Regulations: Unlike private passenger vehicles, the maintenance and use of commercial vehicles is subject to strict regulation. For example, there are federal and state regulations which govern everything from how much weight can be on a given vehicle to how many hours a driver can legally work per day. The violation of any of those standards can be a basis for liability against the owner of the tractor, the trailer, third parties, or some combination thereof.
Registration: It is not uncommon for a tractor to be owned and insured by one party, while the trailer is owned and insured by a second party, and the load itself is owned by a third party. It is important to understand these relationships so that recovery is sought against all proper parties.
Liability of Third Parties: Properly working up a commercial vehicle case involves investigating not only the actions of the owner of the tractor and the trailer, but also whether any third parties acted in a negligent manner, thereby causing or contributing to the incident. For example, if a tractor trailer load shifts, or was loaded in such a way that improper weight distribution contributed to the accident, whose responsibility was it to load the vehicle and secure the load? If the accident was caused by the vehicleÃ¢ÂÂs inability to stop in time, whose responsibility was it to maintain the braking system? In addition to the responsibilities of the owner and operator in that regard, was there a third party who was contracted to perform service?

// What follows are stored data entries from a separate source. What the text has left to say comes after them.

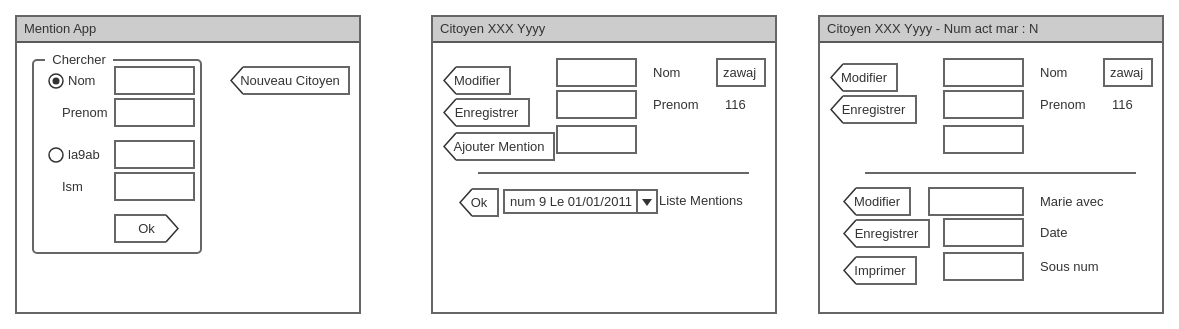
<!DOCTYPE html>
<html lang="fr">
<head>
<meta charset="utf-8">
<title>Mention App</title>
<style>
:root {
  --ink: #333;
  --line: rgba(51, 51, 51, .75);
  --bar: #ccc;
  --paper: #fff;
}
* { box-sizing: border-box; margin: 0; }
body {
  width: 1179px;
  height: 329px;
  overflow: hidden;
  background: var(--paper);
  color: var(--ink);
  font: 13px/15px "Liberation Sans", Arial, sans-serif;
  white-space: nowrap;
}
.symbols { position: absolute; }
.board { display: flex; padding: 15px; }

/* Windows */
.window { flex: none; width: 346px; height: 299px; border: 2px solid var(--line); }
.window.citizen { margin-left: 70px; }
.window.record { margin-left: 41px; }
.title {
  height: 26px;
  padding: 4px 7px 0;
  background: var(--bar);
  border-bottom: 2px solid var(--line);
  font-size: 13px;
  font-weight: 400;
}

/* Controls */
.field { flex: none; width: 81px; height: 29px; border: 2px solid var(--line); }
.field.wide { width: 96px; }
.tag {
  position: relative;
  flex: none;
  display: flex;
  align-items: center;
  justify-content: center;
  width: var(--w);
  height: 29px;
  color: inherit;
  text-decoration: none;
}
.tag::before {
  content: "";
  position: absolute;
  inset: 0 0 0 13px;
  border: 2px solid var(--line);
  border-left: 0;
}
.tag.forward::before {
  inset: 0 13px 0 0;
  border: 2px solid var(--line);
  border-right: 0;
}
.tip { position: absolute; left: 0; top: 0; width: 13px; height: 29px; }
.forward .tip { left: auto; right: 0; transform: scaleX(-1); }
.radio { flex: none; width: 16px; height: 16px; margin: 0 4px 0 14px; }
svg { fill: none; stroke: var(--ink); stroke-width: 1.5; }
svg .solid { fill: var(--ink); stroke: none; }

/* Search window */
.home { display: flex; justify-content: space-between; padding: 16px 9px 0 15px; }
.home > .tag { margin: 7px 0 0; }
.search {
  position: relative;
  width: 170px;
  height: 195px;
  padding-top: 5px;
  border: 2px solid var(--line);
  border-radius: 5px;
}
.legend {
  position: absolute;
  left: 11px;
  top: -9px;
  width: 68px;
  background: var(--paper);
  text-align: center;
}
.row { display: flex; margin-bottom: 3px; }
.row.last { margin-bottom: 13px; }
.option { display: flex; align-items: center; width: 80px; height: 29px; }
.option.indent { padding-left: 28px; }
.submit { padding-left: 80px; }

/* Detail windows */
.details {
  display: grid;
  grid-template-columns: 113px 81px 79px 50px;
  height: 129px;
  padding: 15px 0 0 10px;
}
.column { display: flex; flex-direction: column; gap: 3px; }
.details .actions { padding-top: 8px; }
.record .details .actions { padding-top: 5px; }
.actions .spaced { margin-top: 2px; }
.details .field:nth-child(3) { margin-top: 3px; }
.labels { padding-left: 16px; }
.labels span, .values span { display: flex; align-items: center; height: 29px; }
.values .boxed { padding-left: 5px; border: 2px solid var(--line); }
.values .plain { padding-left: 9px; }
.divider { width: 271px; height: 2px; margin-left: 45px; border: 0; background: var(--line); }

/* Mentions */
.mentions { display: flex; padding: 14px 0 0 26px; }
.select {
  display: flex;
  width: 155px;
  height: 25px;
  margin: 1px 1px 0 4px;
  border: 2px solid var(--line);
}
.choice { flex: 1; padding: 3px 0 0 5px; }
.arrow { width: 20px; height: 21px; border-left: 2px solid var(--line); }
.arrow svg { display: block; width: 18px; height: 21px; }
.caption { padding-top: 5px; }

.marriage {
  display: grid;
  grid-template-columns: 85px 96px 100px;
  padding: 13px 0 0 23px;
}
.marriage .fields, .marriage .labels { gap: 2px; }
.marriage .fields { align-items: flex-end; }
.marriage .fields :last-child, .marriage .labels :last-child { margin-top: 3px; }
.marriage .actions :last-child.tag { margin-top: 5px; }
</style>
</head>
<body>
<svg class="symbols" width="0" height="0" aria-hidden="true">
  <defs>
    <polyline id="point" points="13,1 1,14.5 13,28"/>
    <circle id="ring" cx="8" cy="8" r="7"/>
  </defs>
</svg>

<main class="board">
  <section class="window">
    <h2 class="title">Mention App</h2>
    <div class="home">
      <div class="search">
        <div class="legend">Chercher</div>
        <div class="row">
          <div class="option"><svg class="radio"><use href="#ring"/><circle class="solid" cx="8" cy="8" r="3.5"/></svg>Nom</div>
          <div class="field"></div>
        </div>
        <div class="row last">
          <div class="option indent">Prenom</div>
          <div class="field"></div>
        </div>
        <div class="row">
          <div class="option"><svg class="radio"><use href="#ring"/></svg>la9ab</div>
          <div class="field"></div>
        </div>
        <div class="row last">
          <div class="option indent">Ism</div>
          <div class="field"></div>
        </div>
        <div class="submit">
          <a class="tag forward" href="#" style="--w: 65px"><svg class="tip"><use href="#point"/></svg>Ok</a>
        </div>
      </div>
      <a class="tag" href="#" style="--w: 120px"><svg class="tip"><use href="#point"/></svg>Nouveau Citoyen</a>
    </div>
  </section>

  <section class="window citizen">
    <h2 class="title">Citoyen XXX Yyyy</h2>
    <div class="details">
      <div class="column actions">
        <a class="tag" href="#" style="--w: 68px"><svg class="tip"><use href="#point"/></svg>Modifier</a>
        <a class="tag" href="#" style="--w: 87px"><svg class="tip"><use href="#point"/></svg>Enregistrer</a>
        <a class="tag spaced" href="#" style="--w: 112px"><svg class="tip"><use href="#point"/></svg>Ajouter Mention</a>
      </div>
      <div class="column fields">
        <div class="field"></div>
        <div class="field"></div>
        <div class="field"></div>
      </div>
      <div class="column labels"><span>Nom</span><span>Prenom</span></div>
      <div class="column values"><span class="boxed">zawaj</span><span class="plain">116</span></div>
    </div>
    <hr class="divider">
    <div class="mentions">
      <a class="tag" href="#" style="--w: 40px"><svg class="tip"><use href="#point"/></svg>Ok</a>
      <div class="select">
        <span class="choice">num 9 Le 01/01/2011</span>
        <span class="arrow"><svg><polygon class="solid" points="4,8 14,8 9,15"/></svg></span>
      </div>
      <span class="caption">Liste Mentions</span>
    </div>
  </section>

  <section class="window record">
    <h2 class="title">Citoyen XXX Yyyy - Num act mar : N</h2>
    <div class="details">
      <div class="column actions">
        <a class="tag" href="#" style="--w: 68px"><svg class="tip"><use href="#point"/></svg>Modifier</a>
        <a class="tag" href="#" style="--w: 87px"><svg class="tip"><use href="#point"/></svg>Enregistrer</a>
      </div>
      <div class="column fields">
        <div class="field"></div>
        <div class="field"></div>
        <div class="field"></div>
      </div>
      <div class="column labels"><span>Nom</span><span>Prenom</span></div>
      <div class="column values"><span class="boxed">zawaj</span><span class="plain">116</span></div>
    </div>
    <hr class="divider">
    <div class="marriage">
      <div class="column actions">
        <a class="tag" href="#" style="--w: 68px"><svg class="tip"><use href="#point"/></svg>Modifier</a>
        <a class="tag" href="#" style="--w: 87px"><svg class="tip"><use href="#point"/></svg>Enregistrer</a>
        <a class="tag" href="#" style="--w: 74px"><svg class="tip"><use href="#point"/></svg>Imprimer</a>
      </div>
      <div class="column fields">
        <div class="field wide"></div>
        <div class="field"></div>
        <div class="field"></div>
      </div>
      <div class="column labels"><span>Marie avec</span><span>Date</span><span>Sous num</span></div>
    </div>
  </section>
</main>
</body>
</html>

If the brakes or steering failed to work properly, was a design or manufacturing defect to blame?
Design Elements: An often overlooked aspect of the proper investigation of a claim involving a commercial vehicle is whether a design flaw caused or contributed to the injuries. For example, commercial trailers are required by law to have an underride guard, which is typically a welded bar which extends from the back of the trailer downward to the bumper level of a car, so that in a collision the front end of the car absorbs the energy of the crash, rather than allowing the car to go underneath the trailer. In the absence of such a guard, the first impact of the vehicle with the trailer may be the passenger vehicle's windshield, with predictably serious results for the vehicle's occupants. Surprisingly, these guards are sometimes missing or, more frequently, either improperly designed, or damaged but not repaired properly, if at all.
Electronic Evidence: In these days, many forms of electronic evidence are available to a savvy lawyer who knows how to obtain it. Most commercial vehicles have a "black box" which records valuable data such as vehicle speed, braking efforts, and the like. Furthermore, many fleets use GPS to monitor their driver's locations. This information can be quite useful. For example, a tractor trailer driver, who wrecks because he has become fatigued from driving many hours longer than the law allows, may have the impulse to try to cover his tracks by making false entries in his log book for that day. Let's say, for example, that the driver entered in his log book that he had begun a journey northward from Charlotte, North Carolina, on the date of the accident. However, in the course of thoroughly investigating the claim, the lawyer obtains the company's GPS information for that date, and learns that the driver actually left Jacksonville, Florida the morning of the accident, and therefore covered more ground in less time than could legally be done. You now may be able to show that the driver was not merely negligent, but was operating in an illegal and reckless manner. This, of course, makes the case stronger.
Resources: Perhaps the most important distinction between a commercial vehicle case and a passenger auto case is the amount of resources required to properly build the case. In an auto accident, little or no investigation may be necessary beyond the investigating officer's conclusions which are set forth in the accident report. However, in a trucking case, a proper investigation often requires not only attorneys with the experience and know-how to properly investigate and prosecute the claim, but also a firm with the connections and financial resources to locate and retain the engineering and trucking authorities whose expertise is required to win the case and obtain the maximum possible recovery.
Because of the nature of these cases, it is important that the investigation be commenced as soon as possible. If you are unfortunate enough to find yourself in this position, we will be happy to discuss the matter with you without further obligation.